Machine Design

Adding another inert gas makes better welds

Ternary Gas Plasma Welding Torch

A new welding technique developed at NASA's Marshall Space Flight Center gives engineers a faster, more efficient means of joining thick materials with relatively low heat. The new technique, ternary-gas plasma arc welding, uses a special welding torch and three gases, primary and secondary inert plasma gases, and an inert shielding gas.
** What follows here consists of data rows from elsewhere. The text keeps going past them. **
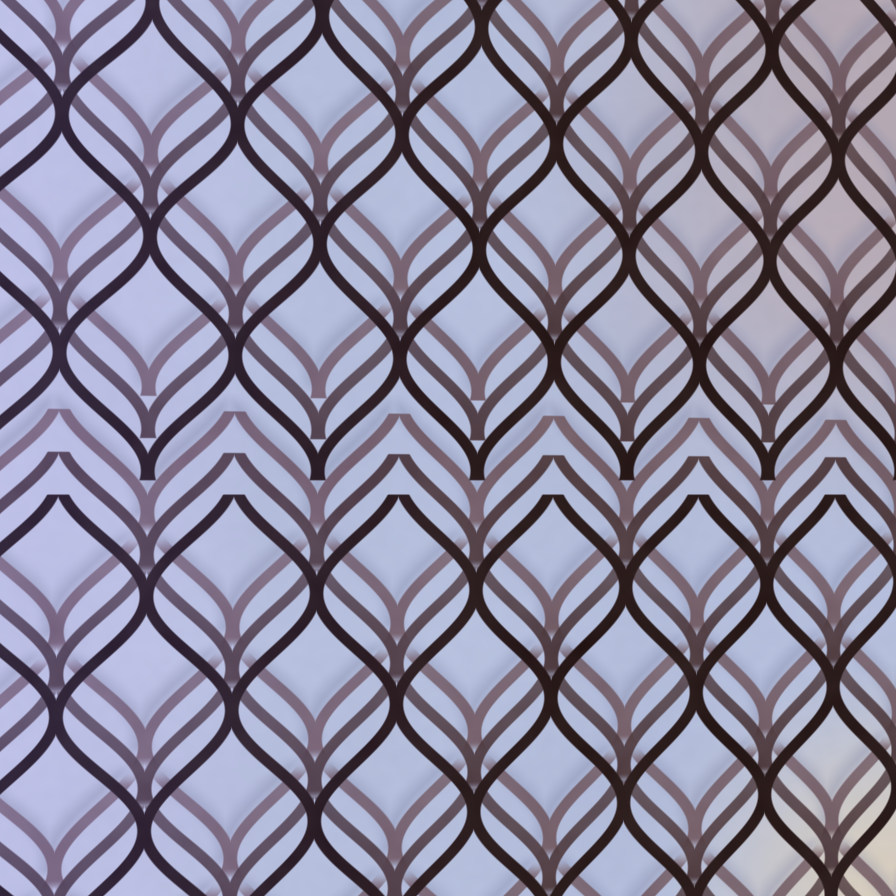
Give the GLSL for this pattern, as a WebGL 1 fragment shader.

```glsl
precision highp float;
// Ogee lattice wall in two panels split by a horizontal seam, seen slightly from the left.
// Mirrored cosine strands form the lattice; two paler copies, raised by a fraction of a
// row, echo each strand inside the cells, over a soft shadow and a graded wall.

uniform vec2 u_resolution;

const float PI = 3.14159265;

// Perspective grid, in canvas units
const float FIRST_COLUMN = 0.065;
const float COLUMN_STEP = 0.1014;
const float COLUMN_SHRINK = 0.01694;
const float ROW_STEP = 0.1328;
const float ROW_SHRINK = 0.0195;
const float LEAN = 0.010;

// Seam between the panels
const float SEAM_HEIGHT = 0.456;
const float SEAM_GAP = 0.008;
const float UPPER_BASE = -0.018;
const float LOWER_BASE = -0.009;

// Strands
const float ECHO_RISE = 0.36;
const float HALF_WIDTH = 0.0061;
const float STRAND_INSET = 0.016;
const float SHADOW_RISE = 0.82;
const float SHADOW_BLUR = 0.013;
const float SHADOW_STRENGTH = 0.42;
const float MIN_SOFTNESS = 0.0013;

// Colours
const vec3 WALL_LEFT = vec3(0.745, 0.755, 0.905);
const vec3 WALL_MIDDLE = vec3(0.705, 0.745, 0.860);
const vec3 WALL_WARM = vec3(0.710, 0.665, 0.705);
const vec3 WALL_GLOW = vec3(0.840, 0.800, 0.740);
const vec3 FRONT_COLOR = vec3(0.165, 0.105, 0.105);
const vec3 BACK_COLOR = vec3(0.440, 0.345, 0.375);
const vec3 COOL_TINT = vec3(0.030, 0.045, 0.125);
const vec3 SHADOW_COLOR = vec3(0.490, 0.510, 0.640);

vec2 hash2(vec2 p) {
  p = vec2(dot(p, vec2(127.1, 311.7)), dot(p, vec2(269.5, 183.3)));
  return 2.0 * fract(sin(p) * 43758.5) - 1.0;
}

float gradientNoise(vec2 p) {
  vec2 i = floor(p), f = fract(p);
  vec2 w = f * f * f * (f * (f * 6.0 - 15.0) + 10.0);
  float a = dot(hash2(i), f);
  float b = dot(hash2(i + vec2(1.0, 0.0)), f - vec2(1.0, 0.0));
  float c = dot(hash2(i + vec2(0.0, 1.0)), f - vec2(0.0, 1.0));
  float d = dot(hash2(i + 1.0), f - 1.0);
  return mix(mix(a, b, w.x), mix(c, d, w.x), w.y);
}

// Coverage of one lattice layer; p.x runs right, p.y runs down from the seam.
// depth: 0 is the front layer, shown whole; deeper layers fade behind it.
float latticeLayer(vec2 p, float rise, float depth, float halfWidth, float softness) {
  float across = p.x + LEAN * p.y - FIRST_COLUMN;
  float scale = COLUMN_STEP - COLUMN_SHRINK * across;
  float column = across / scale;
  float columnWidth = scale * scale / COLUMN_STEP;
  float rowHeight = ROW_STEP - ROW_SHRINK * across;

  // The panels are out of step by one column
  float down = p.y + rise * rowHeight;
  float lower = step(0.0, down);
  float row = (down - mix(UPPER_BASE, LOWER_BASE, lower)) / rowHeight;
  float phase = PI * (row + floor(column) + 1.0 - lower);

  float swing = 0.5 - STRAND_INSET;
  float center = 0.5 - swing * cos(phase);
  float slope = swing * PI * sin(phase) * columnWidth / rowHeight;
  float dist = abs(fract(column) - center) * columnWidth / sqrt(1.0 + slope * slope);
  float cover = 1.0 - smoothstep(halfWidth - softness, halfWidth + softness, dist);
  cover *= smoothstep(SEAM_GAP - softness, SEAM_GAP + softness, abs(down));

  // Echoes show as a V and a short stem, but run whole just below the seam
  float t = fract(row);
  float start = 0.15 * depth;
  float arm = smoothstep(start - 0.10, start + 0.06, t);
  float stem = 1.0 - smoothstep(0.08, 0.20, t);
  float visible = max(arm * mix(0.8, 1.0, t), stem);
  float firstRow = lower * (1.0 - step(1.0, row));
  return cover * mix(1.0, max(visible, firstRow), min(depth, 1.0));
}

vec3 wallColor(vec2 uv) {
  vec3 color = mix(WALL_LEFT, WALL_MIDDLE, smoothstep(0.0, 0.45, uv.x));
  color = mix(color, WALL_WARM, smoothstep(0.50, 1.0, uv.x) * smoothstep(0.35, 0.75, uv.y));
  color = mix(color, WALL_GLOW, 1.0 - smoothstep(0.0, 0.30, distance(uv, vec2(1.0, 0.0))));
  return color + 0.025 * gradientNoise(uv * 5.0) + 0.012 * gradientNoise(uv * 60.0);
}

void main() {
  vec2 uv = gl_FragCoord.xy / u_resolution;
  vec2 p = vec2(uv.x, SEAM_HEIGHT - uv.y);
  float softness = max(1.0 / min(u_resolution.x, u_resolution.y), MIN_SOFTNESS);

  // Wall and cast shadow
  vec3 color = wallColor(uv);
  float shadow = latticeLayer(p + vec2(0.006, 0.0), SHADOW_RISE, 2.0, HALF_WIDTH, SHADOW_BLUR);
  color = mix(color, SHADOW_COLOR, SHADOW_STRENGTH * shadow);

  // Strands from back to front, cooler at the left and unevenly lit
  float cool = 1.0 - smoothstep(0.0, 0.65, uv.x);
  float wear = 0.045 * gradientNoise(uv * 9.0) + 0.025 * gradientNoise(uv * 45.0);
  for (int i = 0; i < 3; i++) {
    float depth = 2.0 - float(i);
    float cover = latticeLayer(p, ECHO_RISE * depth, depth, HALF_WIDTH, softness);
    vec3 strand = mix(FRONT_COLOR, BACK_COLOR, 0.5 * depth) + COOL_TINT * cool + wear;
    color = mix(color, strand, cover * (1.0 - 0.04 * depth));
  }
  gl_FragColor = vec4(clamp(color, 0.0, 1.0), 1.0);
}
```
The primary inert gas flows through the torch body and across the tip of a welding electrode at the tip of the torch. The secondary gas flows through a lengthwise hole in the electrode. It interacts with the arc to produce defect-free welds in ferrous and nonferrous metals with less total heat per inch of weld, compared to other methods. This makes for deeper, narrower welds at any given current setting, thereby producing a more effective heat-affected zone and welds with higher ultimate tensile strengths. The secondary gas complements the primary gas as well, creating a "stiffer" arc, or one less subject to skewing or asymmetry. This eliminates weld cutting defects. The third inert gas, the shielding gas, circulates around the head of the torch next to the electrode tip.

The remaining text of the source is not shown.